Johanna from “Green Gourmet Giraffe”  prepared artichoke muffins that she took  for a picnic at the zoo:

The preparation of  these Banana flowers chops brought back lovely childhood memories to Sukanya from “Saffron streaks” ,:

Janet from “The Taste Space” has been experimenting with variations of her recipes. I really enjoyed reading the creative process behind these beautiful Artichoke and Spinach Rice Paper Rolls with Lemon Rosemary Baked Tofu

Priya from “Priya’s easy and tasty recipes” – first experimented with artichoke calzone :

 

… and she liked this veggie so much, that she got inspired for two more recipes:

a very innovative artichoke and curry leaves chutney and…

and an equally innovative artichoke, potato and mushroom curry:

Nivedita from “Panfusine – Iyer’n Chef” was happily singing ABBA’s songs  and nearly choked of delight when she first tasted her artichoke masala vadai,

Did you know that artichoke existed in the Greek Mythology? Discover what happened to the beautiful Cynara  and enjoy these  delicious artichoke lasagna sent by  Ivy from “Kopiaste … to Greek Hospitality”  :

What about an Indo-Iranian fusion dish?

Malli from “Malli’s Mint and Mimosa” loves Iranian chelow kebabs and got inspired to prepare a vegetarian version using banana blossoms : check out her Iranian black bean Kebab with mocha :

Simona from  “Briciole”  is fan of  Italian artichokes, she prepared a hummus with artichoke, check her post to see  how many strands has the beautiful home-made challah bread she served with it…

Don’t be scared of fresh baby artichokes! Amy from “Savory moments” was nicely surprised on how easy it is to clean and trim them and she prepared these  delicious lemon and thyme braised baby artichokes:

Are you tempted to cook banana flowers but you are no sure on what is the edible part and how to extract it? Fear no more, Vijitha from “A Foodie in her cooking hat” has not only sent us this Banana Flower stir fry, she is also providing a thorough explanation on how to prepare the flowers.

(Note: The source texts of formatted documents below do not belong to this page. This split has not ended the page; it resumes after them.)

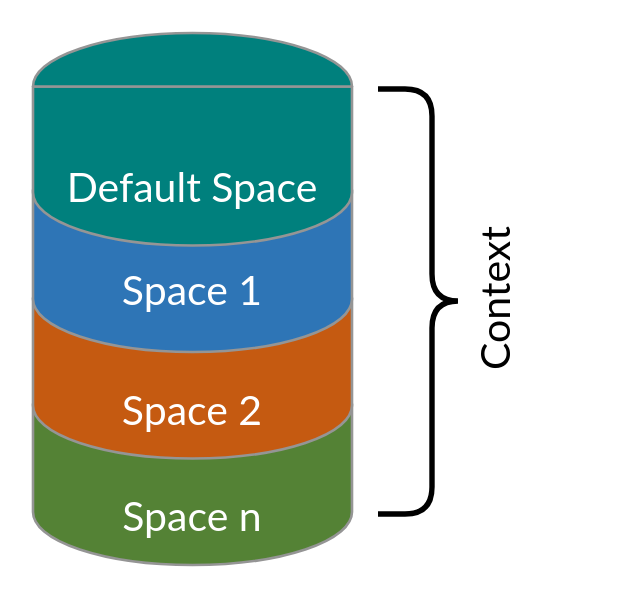
<!DOCTYPE html>
<html lang="en">
<head>
<meta charset="utf-8">
<title>Context and its spaces</title>
<style>
  :root {
    --default-space: #00807d;
    --space-1: #2e75b6;
    --space-2: #c55a11;
    --space-n: #548235;
    --outline: #959595;
    --ink: #000;
    --label: #fff;
    --paper: #fff;
  }
  * { box-sizing: border-box; }
  html, body { margin: 0; overflow: hidden; background: var(--paper); }
  .diagram {
    position: relative;
    width: 640px;
    height: 598px;
    overflow: hidden;
    font: 41px/50px Lato, "Open Sans", sans-serif;
  }
  .shapes { position: absolute; inset: 0; display: block; }
  .layer { stroke: var(--outline); stroke-width: 2.6; stroke-linejoin: round; }
  .layer-default { fill: var(--default-space); }
  .layer-1 { fill: var(--space-1); }
  .layer-2 { fill: var(--space-2); }
  .layer-n { fill: var(--space-n); }
  .brace { fill: none; stroke: var(--ink); stroke-width: 5.4; }
  .label {
    position: absolute;
    left: 33px;
    width: 318px;
    margin: 0;
    text-align: center;
    white-space: nowrap;
    color: var(--label);
  }
  .label-default { top: 162px; }
  .label-1 { top: 265px; }
  .label-2 { top: 385px; }
  .label-n { top: 491px; }
  .label-context {
    left: 405px;
    top: 273px;
    width: 180px;
    color: var(--ink);
    transform: rotate(-90deg);
  }
</style>
</head>
<body>
<main class="diagram">
  <svg class="shapes" width="640" height="598" viewBox="0 0 640 598" aria-hidden="true">
    <g class="layer">
      <path class="layer-n" d="M33 404V512A159.5 53 0 0 0 352 512V404Z"/>
      <path class="layer-2" d="M33 298V405.500A159.500 53 0 0 0 352 405.500V298Z"/>
      <path class="layer-1" d="M33 190V299A159.500 53 0 0 0 352 299V190Z"/>
      <path class="layer-default" d="M33 86.500V192.500A159.500 53 0 0 0 352 192.500V86.500Z"/>
      <path class="layer-default" d="M33 86.500A159.500 53.500 0 0 1 352 86.500Z"/>
    </g>
    <path class="brace" d="M378 89H405Q432 89 432 116V274Q432 301 458 301Q432 301 432 328V487Q432 514 405 514H378"/>
  </svg>
  <p class="label label-default">Default Space</p>
  <p class="label label-1">Space 1</p>
  <p class="label label-2">Space 2</p>
  <p class="label label-n">Space n</p>
  <p class="label label-context">Context</p>
</main>
</body>
</html>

Nawel from “Jeux d’épices et Saveurs” is proud to share the recipe of  “Artichoke, fava beans and dry tomatoes stir fry” , which will be featured next month in a French magazine. As her recipe was in French, the translation has been provided below the picture :

Ingredients for  4 servings
1 shallot
2 cloves garlic
280 g peeled frozen fava beans
4-5 frozen artichoke hearts
130 g chickpeas
5 sun-dried tomatoes in olive oil
1 tsp cumin powder
½ tsp strong or mild paprika
½ bunch chopped fresh cilantro
2 tbsp chopped parsley
2 ½  tbsp olive oil
100 ml water
Salt and pepper
Method:
Cut artichoke hearts into quarters. Cut the sun-dried tomatoes in three.
Peel the shallot and chop it finely. Peel the garlic cloves and crush them.
Heat the olive oil in a pan, on low heat and add the shallot.
Fry for 1 minute. Add the artichokes, beans, chickpeas, sun-dried tomatoes, herbs, salt and pepper.
Stir and simmer for 5 minutes, stirring regularly.
Add the cold water, stir and add the spices.
Cover and simmer over low heat for 10 more minutes.

And finally, voilà your Sweet Artichoke’s artichoke recipes….

An artichoke and chickpeas curry, that can be eaten cold as salad, which is really great when you have left overs… (here)

… a rather unusual way of eating artichokes, as filling for these savoury hazelnut sandwich cookies (here)

and,  from Sweet Artichoke’s archives:

I had celebrated my 100th post with an artichoke tapenade, which was also my first posted recipe with artichokes!

I did not come back from our trip to Roma with designer shoes or clothes, but with fresh Roman artichokes, bought at one of the local market… delicious in these pasta ai carciofi (here)

By now, I do hope that you are feeling hungry…. and tempted by these goodies….

It is my pleasure to announce the lucky winners of the two books:

*drums rolling….*

I first prepared an alphabetical list of all participants:

Then I went on http://www.randomizer.org:

which drew number 11 and number 8.

Congratulations to Vijitha and Priya!

Please send me your contact details at:  sweetartichoke@gmail.com